The bulk of my programming experience has been with C++ and (shudder) FORTRAN (I'm a scientist not a programmer as such, but I do my best). I've recently started using python extensively and find it great. However, I just spent a frustrating few hours tracking down a bug that turned out to be caused by me creating a new object member in a function, i.e.
def some_func(self): self.some_info = list()
but, I had already created elsewhere the member
some_info for this object for a different purpose, so bad things obviously happened later on, but it was tricky to track back to here.
Now obviously in a language like C++ this is impossible to do, since you can't just create object members on the fly.
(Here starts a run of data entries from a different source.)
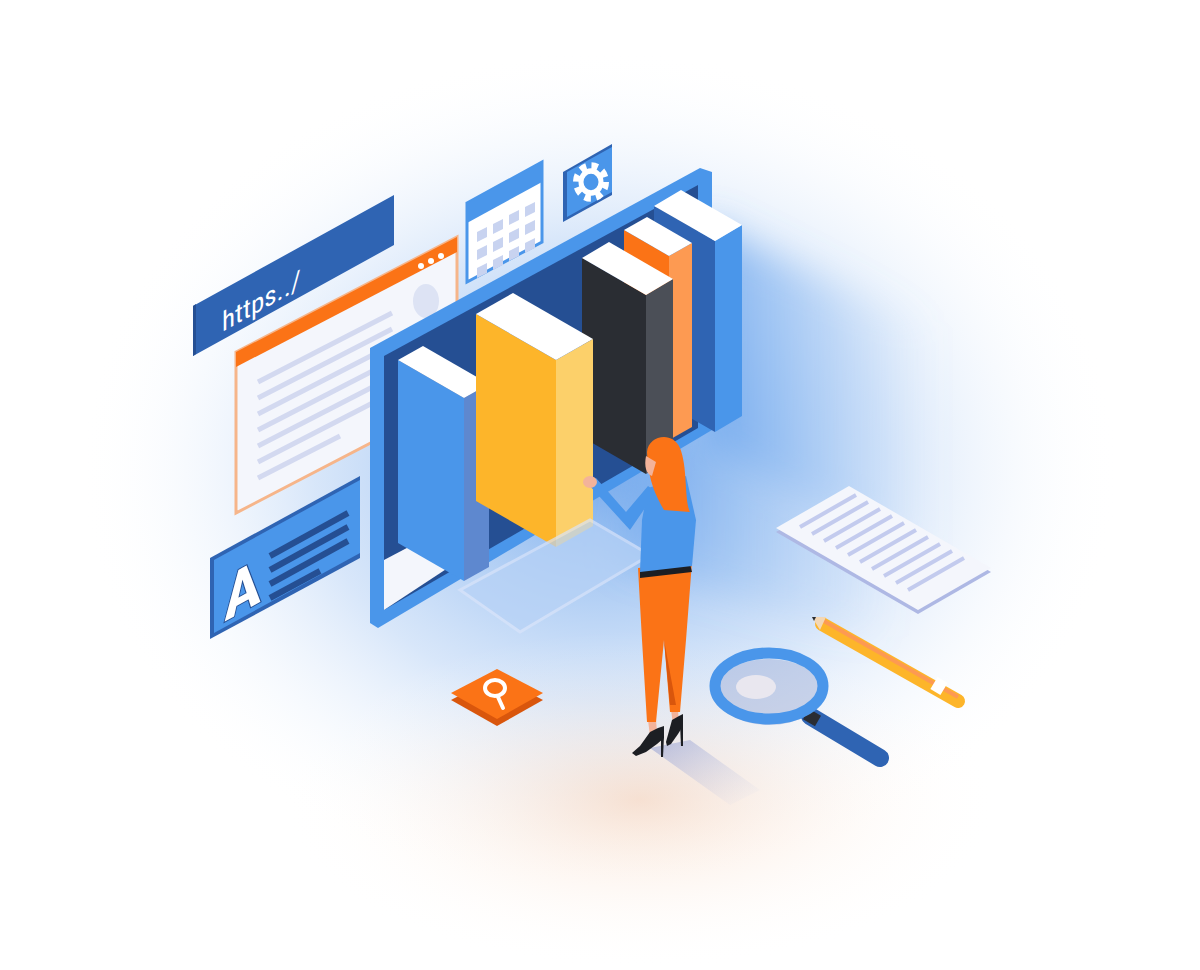
<!DOCTYPE html>
<html lang="en">
<head>
<meta charset="utf-8">
<title>Digital Library</title>
<link rel="stylesheet" href="https://fonts.googleapis.com/css2?family=Roboto+Condensed:wght@400;700&display=swap">
<style>
:root{
  --blue:#4a96ea;
  --blue-mid:#3a7bd5;
  --blue-deep:#2f64b3;
  --navy:#254f93;
  --ink:#2a2d33;
  --ink-side:#4b4f57;
  --shoe:#1c1e23;
  --skin:#f3b39a;
  --yellow:#fdb52a;
  --yellow-side:#fcd06a;
  --orange:#fb7316;
  --orange-dark:#d9560c;
  --orange-side:#fd9a52;
  --paper:#f4f6fc;
  --line:#d3d9f0;
  --white:#ffffff;
}
html,body{margin:0;padding:0;overflow:hidden;background:var(--white)}
.canvas{width:1200px;height:970px;display:block}
.url-text{font-family:"Roboto Condensed",sans-serif;font-size:27px;fill:var(--white)}
.letter{font-family:"Roboto Condensed",sans-serif;font-weight:700;font-size:62px;fill:var(--white);stroke:var(--navy);stroke-width:2;paint-order:stroke}
</style>
</head>
<body>
<svg class="canvas" viewBox="0 0 1200 970" xmlns="http://www.w3.org/2000/svg">
  <defs>
    <radialGradient id="glowBlue" cx="0.5" cy="0.5" r="0.5">
      <stop offset="0" stop-color="#4a8fe6" stop-opacity=".75"/>
      <stop offset=".55" stop-color="#8fb9f0" stop-opacity=".35"/>
      <stop offset="1" stop-color="#ffffff" stop-opacity="0"/>
    </radialGradient>
    <radialGradient id="glowWarm" cx="0.5" cy="0.5" r="0.5">
      <stop offset="0" stop-color="#f6c7a6" stop-opacity=".5"/>
      <stop offset="1" stop-color="#ffffff" stop-opacity="0"/>
    </radialGradient>
    <linearGradient id="beam" x1="0" y1="0" x2="1" y2="0">
      <stop offset="0" stop-color="#5b9cec" stop-opacity=".7"/>
      <stop offset="1" stop-color="#9cc3f3" stop-opacity="0"/>
    </linearGradient>
    <linearGradient id="floorShadow" x1="0" y1="0" x2="1" y2="1">
      <stop offset="0" stop-color="#8f9bd0" stop-opacity=".6"/>
      <stop offset="1" stop-color="#c9cfe9" stop-opacity="0"/>
    </linearGradient>
    <filter id="soft" x="-20%" y="-20%" width="140%" height="140%">
      <feGaussianBlur stdDeviation="18"/>
    </filter>
    <g id="gear-icon">
      <circle r="14" fill="none" stroke="var(--white)" stroke-width="8" stroke-dasharray="6 5"/>
      <circle r="10" fill="none" stroke="var(--white)" stroke-width="5"/>
    </g>
  </defs>

  <!-- ambient glow -->
  <ellipse cx="600" cy="470" rx="520" ry="420" fill="url(#glowBlue)"/>
  <ellipse cx="640" cy="800" rx="360" ry="170" fill="url(#glowWarm)"/>

  <!-- light beams leaving the screen -->
  <g class="beams" filter="url(#soft)">
    <polygon points="700,220 930,330 930,560 700,440" fill="url(#beam)"/>
    <polygon points="640,420 900,520 880,640 620,560" fill="url(#beam)" opacity=".6"/>
  </g>

  <!-- address bar -->
  <g class="address-bar">
    <polygon points="193,306 394,195 394,245 193,356" fill="var(--blue-deep)"/>
    <polygon points="193,306 196,304 196,354 193,356" fill="var(--navy)"/>
    <text class="url-text" transform="translate(222,332) skewY(-29)">https../</text>
  </g>

  <!-- browser window -->
  <g class="browser-window">
    <polygon points="236,352 457,237 457,398 236,513" fill="var(--paper)" stroke="#f6b58a" stroke-width="3"/>
    <polygon points="236,352 457,237 457,252 236,367" fill="var(--orange)"/>
    <g fill="var(--white)">
      <circle cx="421" cy="266" r="3"/><circle cx="431" cy="261" r="3"/><circle cx="441" cy="256" r="3"/>
    </g>
    <ellipse cx="426" cy="301" rx="13" ry="17" fill="#dde3f4"/>
    <g stroke="var(--line)" stroke-width="5">
      <line x1="258" y1="382" x2="392" y2="313"/>
      <line x1="258" y1="398" x2="392" y2="329"/>
      <line x1="258" y1="414" x2="392" y2="345"/>
      <line x1="258" y1="430" x2="392" y2="361"/>
      <line x1="258" y1="446" x2="392" y2="377"/>
      <line x1="258" y1="462" x2="392" y2="393"/>
      <line x1="258" y1="478" x2="340" y2="436"/>
    </g>
  </g>

  <!-- calendar -->
  <g class="calendar">
    <polygon points="467,203 542,162 542,242 467,282" fill="var(--white)" stroke="var(--blue)" stroke-width="3"/>
    <polygon points="467,203 542,162 542,182 467,223" fill="var(--blue)"/>
    <g fill="#c8d3f0">
      <polygon points="477,232 487,227 487,237 477,242"/><polygon points="493,224 503,219 503,229 493,234"/><polygon points="509,215 519,210 519,220 509,225"/><polygon points="525,207 535,202 535,212 525,217"/>
      <polygon points="477,250 487,245 487,255 477,260"/><polygon points="493,242 503,237 503,247 493,252"/><polygon points="509,233 519,228 519,238 509,243"/><polygon points="525,225 535,220 535,230 525,235"/>
      <polygon points="477,268 487,263 487,273 477,278"/><polygon points="493,260 503,255 503,265 493,270"/><polygon points="509,251 519,246 519,256 509,261"/><polygon points="525,243 535,238 535,248 525,253"/>
    </g>
  </g>

  <!-- settings tile -->
  <g class="settings-tile">
    <polygon points="563,172 612,144 612,195 563,222" fill="var(--blue-deep)"/>
    <polygon points="567,172 612,147 612,192 567,217" fill="var(--blue)"/>
    <use href="#gear-icon" transform="translate(591,182) scale(1,1.1)"/>
  </g>

  <!-- tablet screen -->
  <g class="tablet">
    <polygon points="370,348 700,168 712,172 712,430 378,628 370,623" fill="var(--blue)"/>
    <polygon points="384,356 698,185 698,428 384,610" fill="var(--navy)"/>
    <polygon points="384,560 460,520 460,560 384,610" fill="var(--paper)"/>
  </g>

  <!-- books -->
  <g class="books">
    <polygon points="715,432 654,397 654,206 715,241" fill="var(--blue-deep)"/>
    <polygon points="715,432 742,416 742,225 715,241" fill="var(--blue)"/>
    <polygon points="715,241 654,206 681,190 742,225" fill="var(--white)"/>
    <polygon points="669,440 624,414 624,230 669,256" fill="var(--orange)"/>
    <polygon points="669,440 692,427 692,243 669,256" fill="var(--orange-side)"/>
    <polygon points="669,256 624,230 647,217 692,243" fill="var(--white)"/>
    <polygon points="646,474 582,437 582,258 646,295" fill="var(--ink)"/>
    <polygon points="646,474 673,458 673,279 646,295" fill="var(--ink-side)"/>
    <polygon points="646,295 582,258 609,242 673,279" fill="var(--white)"/>
    <polygon points="464,581 398,543 398,360 464,398" fill="var(--blue)"/>
    <polygon points="464,581 489,567 489,384 464,398" fill="#5e88cf"/>
    <polygon points="464,398 398,360 423,346 489,384" fill="var(--white)"/>
    <polygon points="556,547 476,501 476,314 556,360" fill="var(--yellow)"/>
    <polygon points="556,547 593,526 593,339 556,360" fill="var(--yellow-side)"/>
    <polygon points="556,360 476,314 513,293 593,339" fill="var(--white)"/>
  </g>

  <!-- glass shelf -->
  <polygon points="460,590 590,520 650,555 520,632" fill="#b7d2f6" opacity=".7" stroke="#d9e4fa" stroke-width="3"/>

  <!-- alphabet card -->
  <g class="alphabet-card">
    <polygon points="210,558 360,476 360,558 210,639" fill="var(--blue-deep)"/>
    <polygon points="214,560 360,480 360,553 214,633" fill="var(--blue)"/>
    <text class="letter" transform="translate(224,622) skewY(-29)">A</text>
    <g stroke="var(--navy)" stroke-width="6">
      <line x1="270" y1="556" x2="348" y2="513"/>
      <line x1="270" y1="570" x2="348" y2="527"/>
      <line x1="270" y1="584" x2="348" y2="541"/>
      <line x1="270" y1="598" x2="320" y2="571"/>
    </g>
  </g>

  <!-- search tile -->
  <g class="search-tile">
    <polygon points="451,700 497,676 543,700 497,726" fill="var(--orange-dark)"/>
    <polygon points="451,693 497,669 543,693 497,719" fill="var(--orange)"/>
    <ellipse cx="495" cy="688" rx="10" ry="8" fill="none" stroke="var(--white)" stroke-width="4"/>
    <line x1="498" y1="697" x2="503" y2="708" stroke="var(--white)" stroke-width="4" stroke-linecap="round"/>
  </g>

  <!-- floor shadow of reader -->
  <polygon points="650,748 690,740 760,790 730,805" fill="url(#floorShadow)"/>

  <!-- reader -->
  <g class="reader">
    <!-- ankles -->
    <path d="M648,720 L656,720 L657,732 L650,736 Z" fill="var(--skin)"/>
    <path d="M671,710 L678,710 L679,722 L673,724 Z" fill="var(--skin)"/>
    <!-- left high heel -->
    <path d="M650,732 L658,728 L664,726 L664,738 L657,744 L646,752 L636,756 L632,753 L640,746 Z" fill="var(--shoe)"/>
    <path d="M661,736 L664,736 L663,757 L661,757 Z" fill="var(--shoe)"/>
    <!-- right high heel -->
    <path d="M672,720 L679,716 L683,714 L683,726 L678,734 L671,744 L667,746 L666,742 Z" fill="var(--shoe)"/>
    <path d="M680,724 L683,724 L683,746 L681,746 Z" fill="var(--shoe)"/>
    <!-- trousers -->
    <path d="M638,568 L692,562 L686,640 L680,712 L670,712 L664,640 L656,722 L647,722 L642,640 Z" fill="var(--orange)"/>
    <path d="M664,640 L676,705 L670,705 Z" fill="var(--orange-dark)"/>
    <path d="M640,570 L690,564 L692,572 L640,578 Z" fill="var(--shoe)"/>
    <!-- top and arm -->
    <path d="M648,488 L686,476 L696,520 L692,566 L640,572 L642,520 Z" fill="var(--blue)"/>
    <path d="M656,492 L630,530 L588,484 L596,478 L626,512 L648,486 Z" fill="var(--blue)"/>
    <ellipse cx="590" cy="482" rx="7" ry="6" fill="var(--skin)"/>
    <!-- hair and face -->
    <path d="M647,452 C648,436 672,430 680,448 C688,468 684,500 690,512 L664,510 C656,496 648,480 647,452 Z" fill="var(--orange)"/>
    <path d="M646,456 C644,466 646,474 652,476 L656,462 Z" fill="var(--skin)"/>
  </g>

  <!-- document sheet -->
  <g class="document">
    <polygon points="776,532 849,490 991,572 918,614" fill="#aeb8e4"/>
    <polygon points="776,528 849,486 991,568 918,610" fill="var(--paper)"/>
    <g stroke="#c3cbee" stroke-width="4">
      <line x1="800" y1="527" x2="856" y2="495"/>
      <line x1="812" y1="534" x2="868" y2="502"/>
      <line x1="824" y1="541" x2="880" y2="509"/>
      <line x1="836" y1="548" x2="892" y2="516"/>
      <line x1="848" y1="555" x2="904" y2="523"/>
      <line x1="860" y1="562" x2="916" y2="530"/>
      <line x1="872" y1="569" x2="928" y2="537"/>
      <line x1="884" y1="576" x2="940" y2="544"/>
      <line x1="896" y1="583" x2="952" y2="551"/>
      <line x1="908" y1="590" x2="964" y2="558"/>
    </g>
  </g>

  <!-- pencil -->
  <g class="pencil">
    <line x1="822" y1="624" x2="958" y2="701" stroke="var(--yellow)" stroke-width="14" stroke-linecap="round"/>
    <line x1="822" y1="620" x2="958" y2="697" stroke="var(--orange-side)" stroke-width="4"/>
    <line x1="934" y1="683" x2="944" y2="689" stroke="var(--white)" stroke-width="14"/>
    <polygon points="812,617 826,617 820,630" fill="#f3d7b5"/>
    <polygon points="812,617 816,617 814,621" fill="var(--ink)"/>
  </g>

  <!-- magnifier -->
  <g class="magnifier">
    <line x1="810" y1="716" x2="880" y2="758" stroke="var(--blue-deep)" stroke-width="18" stroke-linecap="round"/>
    <line x1="806" y1="714" x2="818" y2="721" stroke="var(--ink)" stroke-width="12"/>
    <ellipse cx="769" cy="692" rx="54" ry="33" fill="#9fb0d8" opacity=".5"/>
    <ellipse cx="769" cy="686" rx="54" ry="33" fill="none" stroke="var(--blue)" stroke-width="11"/>
    <ellipse cx="756" cy="687" rx="20" ry="12" fill="#e9e7ef"/>
  </g>
</svg>
</body>
</html>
Because I'm used to the language taking care of this, I don't have a well developed procedural discipline to prevent me abusing the freedom that python (and other dynamically typed languages) provides.
So what is the best way to prevent this kind of mistake when using languages like python?